--- INFORMATION Enclosed Below ---

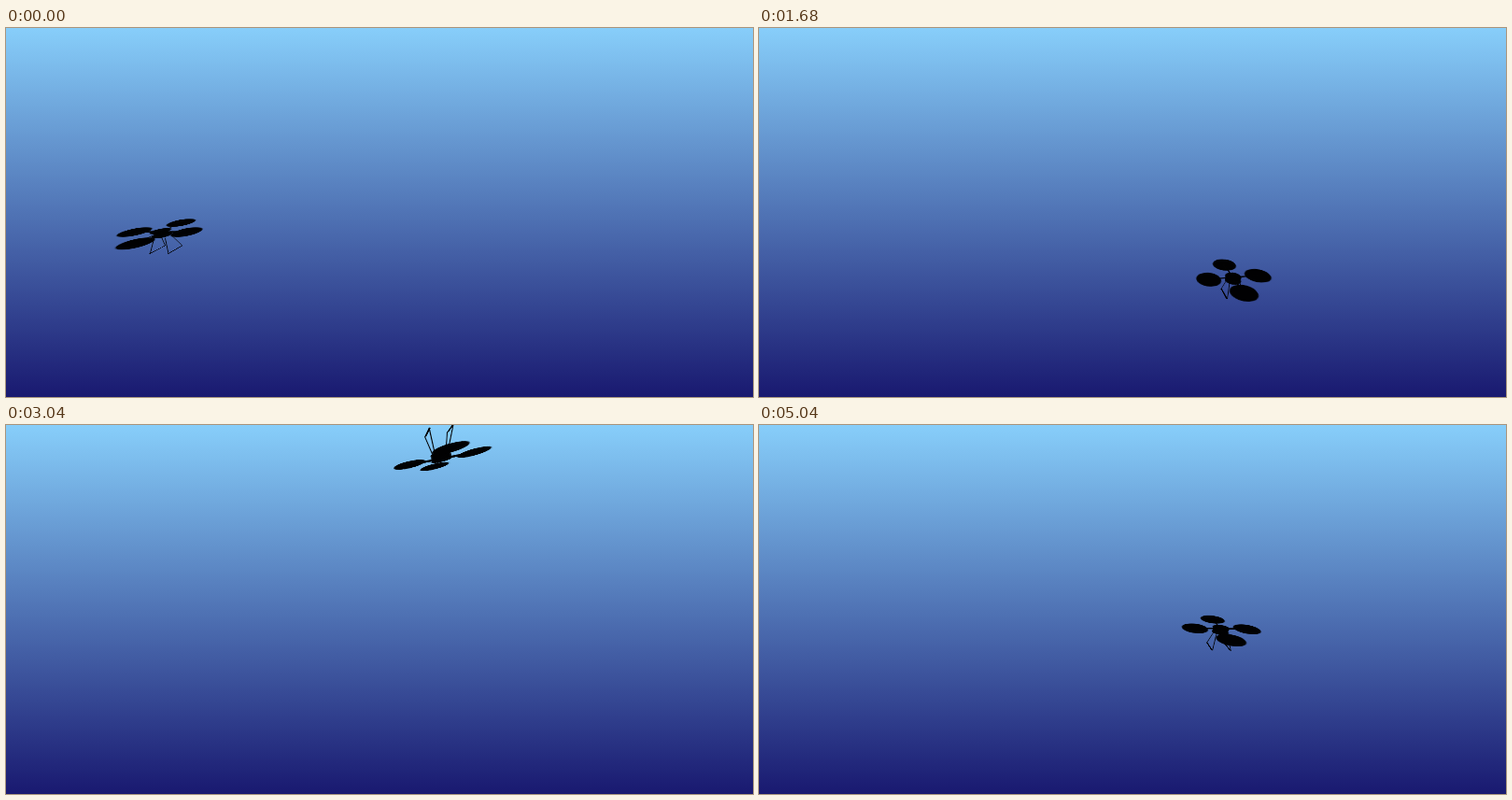
Write an HTML page without scripts that moves like this. It is 800 by 395 pixels and loops after 5080 ms.

```html
<!DOCTYPE html>
<html lang="en">
<head>
<meta charset="utf-8">
<title>Drone flips</title>
<style>
  html, body { margin: 0; width: 100%; height: 100%; overflow: hidden; }

  .stage {
    position: relative;
    width: 100%;
    height: 100%;
    overflow: hidden;
    perspective: 257px;
    background: linear-gradient(#87cefa, #191970);
  }

  /* The flight plane, seen from slightly above */
  .world, .drone, .drone i { position: absolute; }
  .world {
    left: 50%;
    top: 50%;
    transform: rotateX(-18.4deg);
  }
  .world, .drone { transform-style: preserve-3d; }
  .drone { animation: fly 5080ms linear infinite; }
  .drone i { background: #010102; }

  .disc {
    --d: 28px;
    width: var(--d);
    height: var(--d);
    left: calc(var(--d) / -2);
    top: calc(var(--d) / -2);
    border-radius: 50%;
    transform: translate3d(var(--x, 0), var(--y, 0), var(--z, 0)) rotateX(90deg);
  }
  .right { --x: 28.6px; }
  .left { --x: -28.6px; }
  .near { --z: 28.6px; }
  .far { --z: -28.6px; }

  .lid { --d: 18px; --y: -1px; }
  .base { --d: 18px; --y: 4px; }
  .hull { left: -9px; top: -2px; width: 18px; height: 7px; border-radius: 4px; }

  .span { left: -28px; top: -1px; width: 56px; height: 2px; }
  .beam { left: -1px; top: -28px; width: 2px; height: 56px; transform: rotateX(90deg); }

  /* --s is the side (left or right), --n the end (near or far) */
  .leg {
    width: 1px;
    height: 18px;
    left: -0.5px;
    top: 0;
    transform-origin: 50% 0;
    transform: translate3d(calc(var(--s) * 6px), 5.5px, calc(var(--n) * 4px))
      rotateX(calc(var(--n) * 19.8deg)) rotate(calc(var(--s) * -13.2deg));
  }
  .bar {
    width: 2px;
    height: 20px;
    left: -1px;
    top: -10px;
    transform: translate3d(calc(var(--s) * 10px), 21.6px, 0) rotateX(90deg);
  }

  @keyframes fly {
    0% { transform: translate(-240.3px, 21.9px) rotate(0deg); }
    2.36% { transform: translate(-239px, 26px) rotate(3deg); }
    5.51% { transform: translate(-231px, 32.5px) rotate(8deg); }
    7.87% { transform: translate(-221.5px, 29px) rotate(10deg); }
    11.02% { transform: translate(-203.7px, 20.5px) rotate(10deg); }
    14.96% { transform: translate(-162.5px, 14px) rotate(10deg); }
    22.05% { transform: translate(-61.9px, 25.5px) rotate(4deg); }
    27.56% { transform: translate(30px, 55px) rotate(0deg); }
    33.07% { transform: translate(118px, 79.8px) rotate(-5.2deg); }
    34.65% { transform: translate(139px, 82.5px) rotate(-7deg); }
    37.01% { transform: translate(166px, 62px) rotate(-10deg); }
    38.58% { transform: translate(180px, 35px) rotate(-11deg); }
    41.34% { transform: translate(170px, -35px) rotate(-12deg); }
    42.91% { transform: translate(149px, -76px) rotate(-18deg); }
    44.09% { transform: translate(129px, -100px) rotate(-40deg); }
    45.67% { transform: translate(108px, -113px) rotate(-95deg); }
    47.24% { transform: translate(88.9px, -114.6px) rotate(-157.2deg); }
    50.39% { transform: translate(30px, -82px) rotate(-285deg); }
    51.97% { transform: translate(1px, -56px) rotate(-340deg); }
    53.15% { transform: translate(-10px, -47px) rotate(-354deg); }
    55.12% { transform: translate(-3.5px, -61px) rotate(-348deg); }
    57.48% { transform: translate(18px, -108px) rotate(-268deg); }
    59.84% { transform: translate(54.4px, -141.2px) rotate(-190.6deg); }
    62.99% { transform: translate(96px, -138px) rotate(-68deg); }
    64.96% { transform: translate(123px, -121px) rotate(-12deg); }
    66.14% { transform: translate(139px, -105.5px) rotate(-9deg); }
    67.72% { transform: translate(174px, -52px) rotate(-12deg); }
    69.29% { transform: translate(199px, 5px) rotate(-13deg); }
    70.87% { transform: translate(204px, 46px) rotate(-10deg); }
    72.44% { transform: translate(199.5px, 64px) rotate(-6.8deg); }
    73.62% { transform: translate(192px, 65px) rotate(-5deg); }
    77.17% { transform: translate(162.6px, 45.6px) rotate(-2deg); }
    82.68% { transform: translate(129px, 28px) rotate(1deg); }
    88.19% { transform: translate(108.5px, 22.5px) rotate(2deg); }
    99.21%, 100% { transform: translate(97.1px, 21.6px) rotate(1.1deg); }
  }
</style>
</head>
<body>
<div class="stage">
  <div class="world">
    <div class="drone">
      <i class="disc far"></i>
      <i class="disc left"></i>
      <i class="disc right"></i>
      <i class="span"></i>
      <i class="beam"></i>
      <i class="leg" style="--s:-1;--n:-1"></i>
      <i class="leg" style="--s:-1;--n:1"></i>
      <i class="leg" style="--s:1;--n:-1"></i>
      <i class="leg" style="--s:1;--n:1"></i>
      <i class="bar" style="--s:-1"></i>
      <i class="bar" style="--s:1"></i>
      <i class="disc base"></i>
      <i class="hull"></i>
      <i class="disc lid"></i>
      <i class="disc near"></i>
    </div>
  </div>
</div>
</body>
</html>
```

--- End of Enclosed INFORMATION ---

**WHAT YOU ARE ASKED TO DO**. Word for word, copy out each record; do not include pictures.

**YOUR RESPONSE**.
Write an HTML page without scripts that moves like this. It is 800 by 395 pixels and loops after 5080 ms.

```html
<!DOCTYPE html>
<html lang="en">
<head>
<meta charset="utf-8">
<title>Drone flips</title>
<style>
  html, body { margin: 0; width: 100%; height: 100%; overflow: hidden; }

  .stage {
    position: relative;
    width: 100%;
    height: 100%;
    overflow: hidden;
    perspective: 257px;
    background: linear-gradient(#87cefa, #191970);
  }

  /* The flight plane, seen from slightly above */
  .world, .drone, .drone i { position: absolute; }
  .world {
    left: 50%;
    top: 50%;
    transform: rotateX(-18.4deg);
  }
  .world, .drone { transform-style: preserve-3d; }
  .drone { animation: fly 5080ms linear infinite; }
  .drone i { background: #010102; }

  .disc {
    --d: 28px;
    width: var(--d);
    height: var(--d);
    left: calc(var(--d) / -2);
    top: calc(var(--d) / -2);
    border-radius: 50%;
    transform: translate3d(var(--x, 0), var(--y, 0), var(--z, 0)) rotateX(90deg);
  }
  .right { --x: 28.6px; }
  .left { --x: -28.6px; }
  .near { --z: 28.6px; }
  .far { --z: -28.6px; }

  .lid { --d: 18px; --y: -1px; }
  .base { --d: 18px; --y: 4px; }
  .hull { left: -9px; top: -2px; width: 18px; height: 7px; border-radius: 4px; }

  .span { left: -28px; top: -1px; width: 56px; height: 2px; }
  .beam { left: -1px; top: -28px; width: 2px; height: 56px; transform: rotateX(90deg); }

  /* --s is the side (left or right), --n the end (near or far) */
  .leg {
    width: 1px;
    height: 18px;
    left: -0.5px;
    top: 0;
    transform-origin: 50% 0;
    transform: translate3d(calc(var(--s) * 6px), 5.5px, calc(var(--n) * 4px))
      rotateX(calc(var(--n) * 19.8deg)) rotate(calc(var(--s) * -13.2deg));
  }
  .bar {
    width: 2px;
    height: 20px;
    left: -1px;
    top: -10px;
    transform: translate3d(calc(var(--s) * 10px), 21.6px, 0) rotateX(90deg);
  }

  @keyframes fly {
    0% { transform: translate(-240.3px, 21.9px) rotate(0deg); }
    2.36% { transform: translate(-239px, 26px) rotate(3deg); }
    5.51% { transform: translate(-231px, 32.5px) rotate(8deg); }
    7.87% { transform: translate(-221.5px, 29px) rotate(10deg); }
    11.02% { transform: translate(-203.7px, 20.5px) rotate(10deg); }
    14.96% { transform: translate(-162.5px, 14px) rotate(10deg); }
    22.05% { transform: translate(-61.9px, 25.5px) rotate(4deg); }
    27.56% { transform: translate(30px, 55px) rotate(0deg); }
    33.07% { transform: translate(118px, 79.8px) rotate(-5.2deg); }
    34.65% { transform: translate(139px, 82.5px) rotate(-7deg); }
    37.01% { transform: translate(166px, 62px) rotate(-10deg); }
    38.58% { transform: translate(180px, 35px) rotate(-11deg); }
    41.34% { transform: translate(170px, -35px) rotate(-12deg); }
    42.91% { transform: translate(149px, -76px) rotate(-18deg); }
    44.09% { transform: translate(129px, -100px) rotate(-40deg); }
    45.67% { transform: translate(108px, -113px) rotate(-95deg); }
    47.24% { transform: translate(88.9px, -114.6px) rotate(-157.2deg); }
    50.39% { transform: translate(30px, -82px) rotate(-285deg); }
    51.97% { transform: translate(1px, -56px) rotate(-340deg); }
    53.15% { transform: translate(-10px, -47px) rotate(-354deg); }
    55.12% { transform: translate(-3.5px, -61px) rotate(-348deg); }
    57.48% { transform: translate(18px, -108px) rotate(-268deg); }
    59.84% { transform: translate(54.4px, -141.2px) rotate(-190.6deg); }
    62.99% { transform: translate(96px, -138px) rotate(-68deg); }
    64.96% { transform: translate(123px, -121px) rotate(-12deg); }
    66.14% { transform: translate(139px, -105.5px) rotate(-9deg); }
    67.72% { transform: translate(174px, -52px) rotate(-12deg); }
    69.29% { transform: translate(199px, 5px) rotate(-13deg); }
    70.87% { transform: translate(204px, 46px) rotate(-10deg); }
    72.44% { transform: translate(199.5px, 64px) rotate(-6.8deg); }
    73.62% { transform: translate(192px, 65px) rotate(-5deg); }
    77.17% { transform: translate(162.6px, 45.6px) rotate(-2deg); }
    82.68% { transform: translate(129px, 28px) rotate(1deg); }
    88.19% { transform: translate(108.5px, 22.5px) rotate(2deg); }
    99.21%, 100% { transform: translate(97.1px, 21.6px) rotate(1.1deg); }
  }
</style>
</head>
<body>
<div class="stage">
  <div class="world">
    <div class="drone">
      <i class="disc far"></i>
      <i class="disc left"></i>
      <i class="disc right"></i>
      <i class="span"></i>
      <i class="beam"></i>
      <i class="leg" style="--s:-1;--n:-1"></i>
      <i class="leg" style="--s:-1;--n:1"></i>
      <i class="leg" style="--s:1;--n:-1"></i>
      <i class="leg" style="--s:1;--n:1"></i>
      <i class="bar" style="--s:-1"></i>
      <i class="bar" style="--s:1"></i>
      <i class="disc base"></i>
      <i class="hull"></i>
      <i class="disc lid"></i>
      <i class="disc near"></i>
    </div>
  </div>
</div>
</body>
</html>
```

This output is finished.